There is sufficient evidence today that supports the benefits of preconception care for both the health of the mother and the future baby. The preconception period can influence your chances of falling pregnant, maintaining a healthy pregnancy, and having a healthy baby.
It takes roughly four months for a woman’s egg to mature before it is released at the time of ovulation, this means that at an absolute minimum, preconception care should begin four months prior to conception or attempting to conceive, in an ideal world the longer the better.
Preconception care and the ability to influence the quality of the egg and optimise pregnancy outcomes for the mother is multifactorial. Dietary intake and nutrient stores of the mother are crucial in ensuring that the developing baby can take what it needs whilst the mother can maintain what she needs to support her body throughout the pregnancy and beyond.
A comprehensive preconception blood test should be the first step in your preconception care plan, this will allow your health practitioner to individualise your preconception plan and make sure you aren’t heading into pregnancy with any deficiencies or complications.

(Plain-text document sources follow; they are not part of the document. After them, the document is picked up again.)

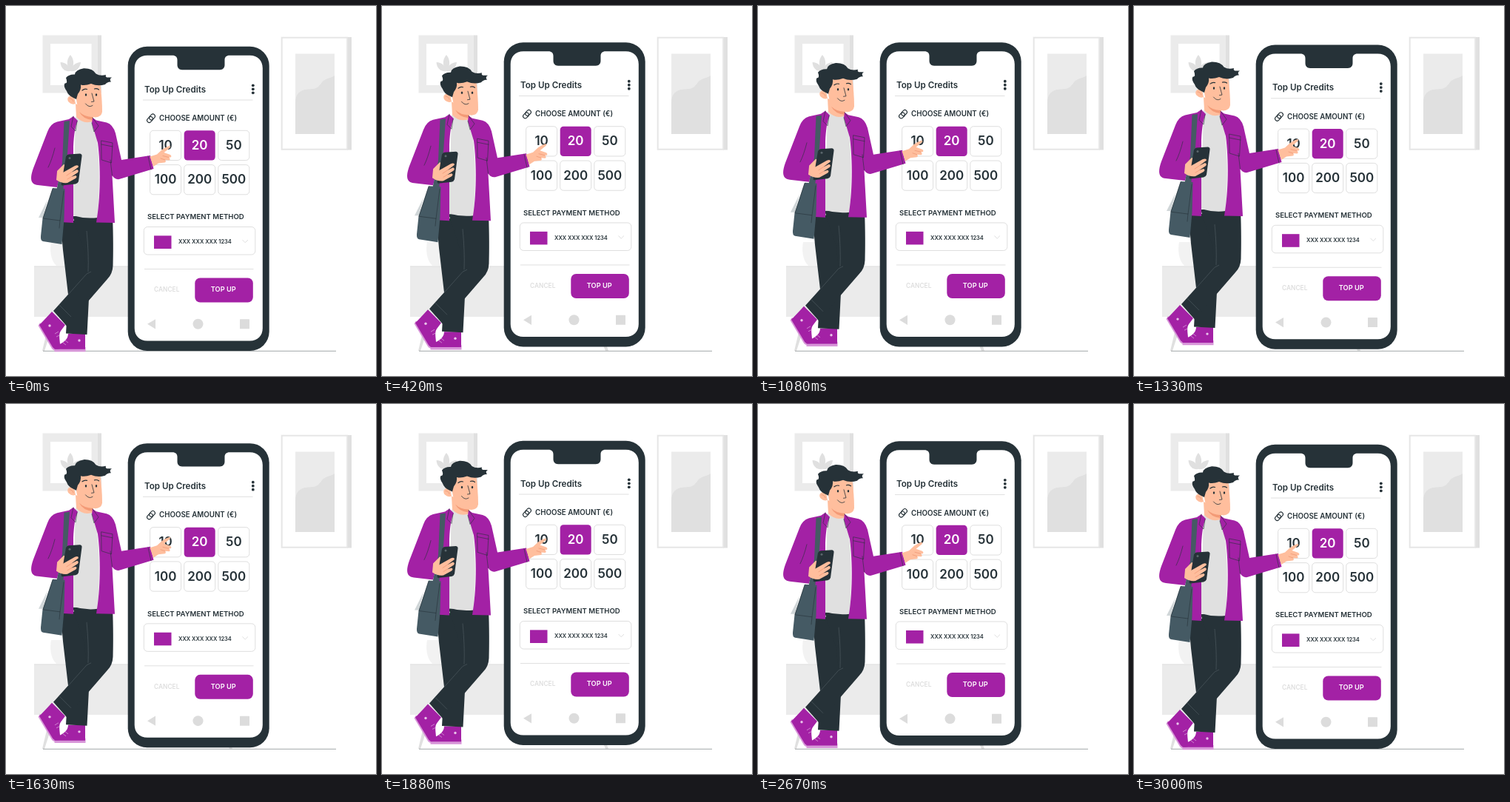
Recreate the animation shown at these times as an HTML page. Size 500 by 500 pixels, loop 3040 ms.

```html
<!DOCTYPE html>
<html lang="en">
<head>
<meta charset="utf-8">
<title>Top up credits</title>
<style>
  html, body { margin: 0; width: 100%; height: 100%; overflow: hidden; background: #fff; }
  svg { display: block; width: 100vw; height: 100vh; }
  text { font-family: Inter, Roboto, sans-serif; font-weight: 600; fill: #263238; }
  .dark { fill: #263238; }
  .purple { fill: #a321a5; }
  .skin { fill: #ffbe9d; }
  .bag { fill: #455a64; }
  .g1 { fill: #ebebeb; }
  .g2 { fill: #e0e0e0; }
  .line { fill: none; stroke: #263238; stroke-width: .6; stroke-linecap: round; stroke-linejoin: round; }
  .crease { stroke: #e98c68; }
  .rule { fill: none; stroke: #e0e0e0; stroke-width: 1; }
  .box { fill: #fff; stroke: #dedede; stroke-width: 1; }
  .num { font-size: 17px; text-anchor: middle; }
</style>
</head>
<body>
<svg viewBox="0 0 500 500">
  <!-- room -->
  <g>
    <rect class="g1" x="49.5" y="39.5" width="75" height="78"/>
    <rect class="g2" x="124" y="39.5" width="5" height="78"/>
    <rect x="60" y="51" width="55.5" height="56" fill="#fff"/>
    <g class="g2">
      <path d="M87 66C93 73 92 82 87 88C82 82 81 73 87 66Z"/>
      <path d="M73.5 76C81 76 86 81 87 88C79 89 74 84 73.5 76Z"/>
      <path d="M101 76C94 76 88 81 87 88C95 89 100 84 101 76Z"/>
    </g>
    <rect class="g2" x="461" y="42" width="6" height="152.5"/>
    <rect x="372.7" y="42.7" width="88.5" height="151" fill="#fff" stroke="#e6e6e6" stroke-width="2"/>
    <rect class="g1" x="391" y="64.5" width="53" height="108.5"/>
    <path class="g2" d="M391 173V131C391 119 397 113 408 112.5C420 112 421 111 427 103C432 97 439 98 444 94V173Z"/>
    <path d="M61 319H80V351H68C60 343 59 330 61 319Z" fill="#f2f2f2"/>
    <rect class="g1" x="38" y="351.5" width="275" height="68.5"/>
    <path class="rule" d="M38 352H313"/>
    <path class="g2" d="M60 420H67L52 466H49ZM283 420H290L306 466H302Z"/>
    <path d="M50 466.3H446" stroke="#8b9194" stroke-width=".8"/>
  </g>

  <!-- big phone -->
  <g id="phone">
    <rect class="dark" x="164.7" y="54.8" width="191" height="411.2" rx="26"/>
    <path fill="#fff" d="M191 66.8H225C229 66.8 231.5 69 231.5 73V79.5C231.5 83.5 234 86.2 238 86.2H289C293 86.2 295.500 83.5 295.500 79.5V73C295.500 69 298 66.8 302 66.8H329.5C340 66.8 346.8 74 346.8 84V435.500C346.8 445.500 340 452.500 329.5 452.500H191C180.500 452.500 173.700 445.500 173.700 435.500V84C173.700 74 180.500 66.8 191 66.8Z"/>
    <text x="187" y="116.600" font-size="11.600">Top Up Credits</text>
    <g class="dark">
      <circle cx="333.800" cy="107.300" r="1.900"/>
      <circle cx="333.800" cy="112.300" r="1.900"/>
      <circle cx="333.800" cy="117.300" r="1.900"/>
    </g>
    <path class="rule" d="M185 127H333.500M187 355.500H334.500"/>
    <g fill="none" stroke="#263238" stroke-width="1.100">
      <rect x="-4.300" y="-2.900" width="8.600" height="5.800" rx="2.900" transform="translate(197.500 150) rotate(-45)"/>
      <rect x="-4.300" y="-2.900" width="8.600" height="5.800" rx="2.900" transform="translate(194.500 153.500) rotate(-45)"/>
    </g>
    <text x="207" y="155" font-size="9.750">CHOOSE AMOUNT (€)</text>
    <g id="amounts"></g>
    <text x="191" y="288.200" font-size="9.600">SELECT PAYMENT METHOD</text>
    <rect class="box" x="186.300" y="298.500" width="150.500" height="37.500" rx="5"/>
    <rect class="purple" x="200" y="310.400" width="23.500" height="17.600"/>
    <text x="233" y="321.200" font-size="7.500">XXX XXX XXX 1234</text>
    <path class="rule" d="M319.500 316L323.200 319.800L327 316"/>
    <text x="217.200" y="386.300" font-size="8.400" text-anchor="middle" style="fill:#dedede">CANCEL</text>
    <rect class="purple" x="255.300" y="367.500" width="78.500" height="33" rx="7"/>
    <text x="293.700" y="386.300" font-size="9.200" text-anchor="middle" style="fill:#fff">TOP UP</text>
    <g fill="#dcdcdc">
      <path d="M191 429.800L202 423.200V436.500Z"/>
      <circle cx="259.500" cy="429.800" r="7"/>
      <rect x="316" y="423.300" width="13" height="13" rx=".5"/>
    </g>
  </g>

  <!-- man -->
  <g id="man">
    <!-- shoes -->
    <path fill="#d795d8" d="M46 428L43.500 432L62 463C64 466 70 467 73 464L71 460Z"/>
    <path class="purple" d="M62 413L80 431L74 439C70 444 74 455 73 463C70 465 65 464 63 461L45 431Q52 424 62 413Z"/>
    <path fill="#d795d8" d="M65.500 463.800V467.200H107.500V461Z"/>
    <path class="purple" d="M84 443H107V463.800H65.500C67 458 75 457 80 452Q84 448 84 443Z"/>
    <circle cx="59" cy="432" r="1.700" fill="#e9c4ea"/>
    <circle cx="99" cy="452" r="1.700" fill="#e9c4ea"/>
    <path d="M66 443L71 440M68 447L72 445M80 452L84 455M77 455L81 458" stroke="#e9c4ea" stroke-width=".6"/>

    <!-- trousers -->
    <path class="dark" d="M73 284L77 330L84 390L81 442.500L109.500 444L112 395L124 300Z"/>
    <path class="dark" d="M90 284H144C145 310 145 335 144.500 351Q144 362 137 369L82 432.500L64 412L109 362L105 330Z"/>
    <path d="M109 362L84 390M109 362L115 359M109 304Q112 335 111 359M72 404L88 420" fill="none" stroke="#5b676c" stroke-width=".5"/>

    <!-- tee and neck -->
    <path class="g2" d="M94 150L118 156C125 180 128 225 124 286Q107 288 90 283Z"/>
    <path class="skin" d="M94 132L95 150Q104 160 117 156L119 146Z"/>
    <path d="M99 143Q106 150 117 150L117 154Q104 153 99 143Z" fill="#f39a76"/>

    <!-- jacket -->
    <path class="purple" d="M91 149L85 153L69 156.500Q60 159 56 170L37 219C32 233 33 241 43 242L69 245L75 222L74 250L73 292L91 293V190Q92 165 97 155Z"/>
    <path class="purple" d="M117 151L122 154.500L136 157.500Q144.500 160 148 172L156 208L195 202L199.500 220L153 234Q147 235 143.500 229L147 293L122 292.500C128 260 128 215 124 185L116 158Z"/>
    <path class="line" d="M91 149L88 163L94 169L96 156M117 151L125 162L119 170L116 158M129 182L144 185L142.500 212L129.500 208ZM129 187L144 190M143.500 229L141 208M66 192Q62 208 57 218M192 203L196 221"/>

    <!-- bag -->
    <path class="bag" d="M78.500 156L86 155L83 200L77 250H68L76 212Z"/>
    <path class="bag" d="M56 262L44 286H50Z" opacity=".25"/>
    <path class="bag" d="M63 246L79.500 247L78.500 288L75.500 322L50 318Q46.500 317 47 311L49.500 287Z"/>
    <path class="line" d="M63 247L50 287L73 290L78 250M73 290L72 300"/>

    <!-- small phone and hand -->
    <path class="skin" d="M69 223L78 214L84 216L80 239L71 237Z"/>
    <path class="dark" d="M84.500 200.500L100 199.500Q103 200 102.500 203L98 237Q97 240 94 240.500L76 242.500Q74 242 75 239L81 203.500Q82 201 84.500 200.500Z"/>
    <circle cx="86" cy="205.500" r="1.500" fill="#5b676c"/>
    <path class="skin" d="M69 224L75 218Q78 222 77 225L93 216Q98 214 98 217.500L88 225L96 221Q99 222 97 225L88 231L94 229Q97 230 94 233L83 239Q75 240 68 235Z"/>
    <path class="line crease" d="M88 225L82 229M88 231L83 234"/>

    <!-- pointing hand -->
    <path class="skin" d="M194.500 203.500L204 200.500L211 194Q217 190 221 189Q223.500 190 221 192L213.500 198L222 201Q224.500 203 222.500 204.500L220 204.500Q223 207 220.500 208.500L215 208Q217 210.500 214.500 211.500L206 212.500L199 217Z"/>
    <path class="line crease" d="M220 204.500L212 202.500M215 208L209 206"/>

    <!-- head -->
    <path class="skin" d="M92 108L127 102Q130 125 130 143Q129 150 121 150.500Q106 149 97 138Z"/>
    <path class="skin" d="M92 122C84 119 81 126 85 130Q89 134 94 132Z"/>
    <path class="line crease" d="M86 125Q90 125 91 129"/>
    <path class="dark" d="M91 124Q84 121 82 115Q77 108 79.500 104.500Q84 105 81 97Q85 92 93 92.500Q94 86 105 84.300Q117 84 121.500 91.500Q127 95 135 93Q134 95.500 136.500 96.500L143 96.500Q139 99 142 102.500Q137 102 134 106Q124 109 115 105Q107 108 101 106.500Q102 113 97 119L95 126Z"/>
    <path class="line" style="stroke-width:1.200" d="M103 114Q106 111.500 109.500 112.500M119.500 112Q122.500 111 125.500 113"/>
    <ellipse class="dark" cx="108" cy="120" rx="1.200" ry="1.800"/>
    <ellipse class="dark" cx="122" cy="120" rx="1.200" ry="1.800"/>
    <path class="line" style="stroke-width:.8" d="M116 118L119 129L115.500 129.500M107.500 132Q112 138 117 134.500"/>
  </g>
</svg>
<script>
const $ = id => document.getElementById(id);

const tile = (label, i) => {
  const x = 194.6 + (i % 3) * 46.1, y = i < 3 ? 168.3 : 214.6, on = label === 20;
  return `<rect x="${x}" y="${y}" width="42" height="40.2" rx="4.5" class="${on ? 'purple' : 'box'}"/>
    <text class="num" x="${x + 21}" y="${y + 25.6}"${on ? ' style="fill:#fff"' : ''}>${label}</text>`;
};
$('amounts').innerHTML = [10, 20, 50, 100, 200, 500].map(tile).join('');

const LOOP = 3040, STEP = 1000 / 24, LAST = 72, RISE = 10;

// Linear rise and fall within one period
const lift = (t, period) => -RISE * (1 - Math.abs(1 - 2 * (t % period) / period));

const move = (id, y) => $(id).setAttribute('transform', `translate(0 ${y.toFixed(3)})`);

const start = performance.now();
function draw(now) {
  const t = Math.max(0, now - start) % LOOP;
  const held = Math.min(LAST, Math.floor((t + 5) / STEP)) * STEP;
  move('phone', lift(held, 1500));
  move('man', lift(held, 3000));
  requestAnimationFrame(draw);
}
draw(start);
</script>
</body>
</html>
```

Dietary and lifestyle modifications leading up to and throughout pregnancy can significantly reduce the risk of pregnancy complications and birth defects. Whilst every woman’s preconception care plan will look different based on her individual needs, and although certain areas are out of our control such as age, genetics, family history of disease and environmental exposures, there are certain areas that we can control, the non-negotiables that I like to focus on are:
- Comprehensive pathology for both partners
- A high-quality prenatal supplement for both partners
- Additional supplements depending on individual needs
- A wholefoods diet, with a focus on quality protein, healthy fats and an abundance of vegetables and fruit, learn more about foods for fertility here
- Incorporating regular movement into the daily routine
- Stress management techniques
- Abstaining from alcohol
- Reducing caffeine, refined sugars, and processed foods
- Limiting exposure to endocrine disruptors found in cleaning products, hair, and body products
Pregnancy is a precious time, a time of rapid growth and development. For this growth and development to occur as nature intended, we first need a healthy body to facilitate and maintain the process. If you have the time, invest in this period, invest in your health and the health of your future baby.
“A large body of evidence supports the concept that human pregnancy outcome is significantly influenced by the nutritional status of the mother. The consumption of “poor diets” has been associated with an increased risk for pregnancy complications, including gross structural birth defects, prematurity, low birth weight and an increased risk for neurobehavioral and immunological abnormalities after birth.”
- Dr. Janet Uriu-Adams, University of California, Davis
By Alexandra King
Accredited Clinical Nutritionist BHSc
alexandraking.com.au | @_alexandraking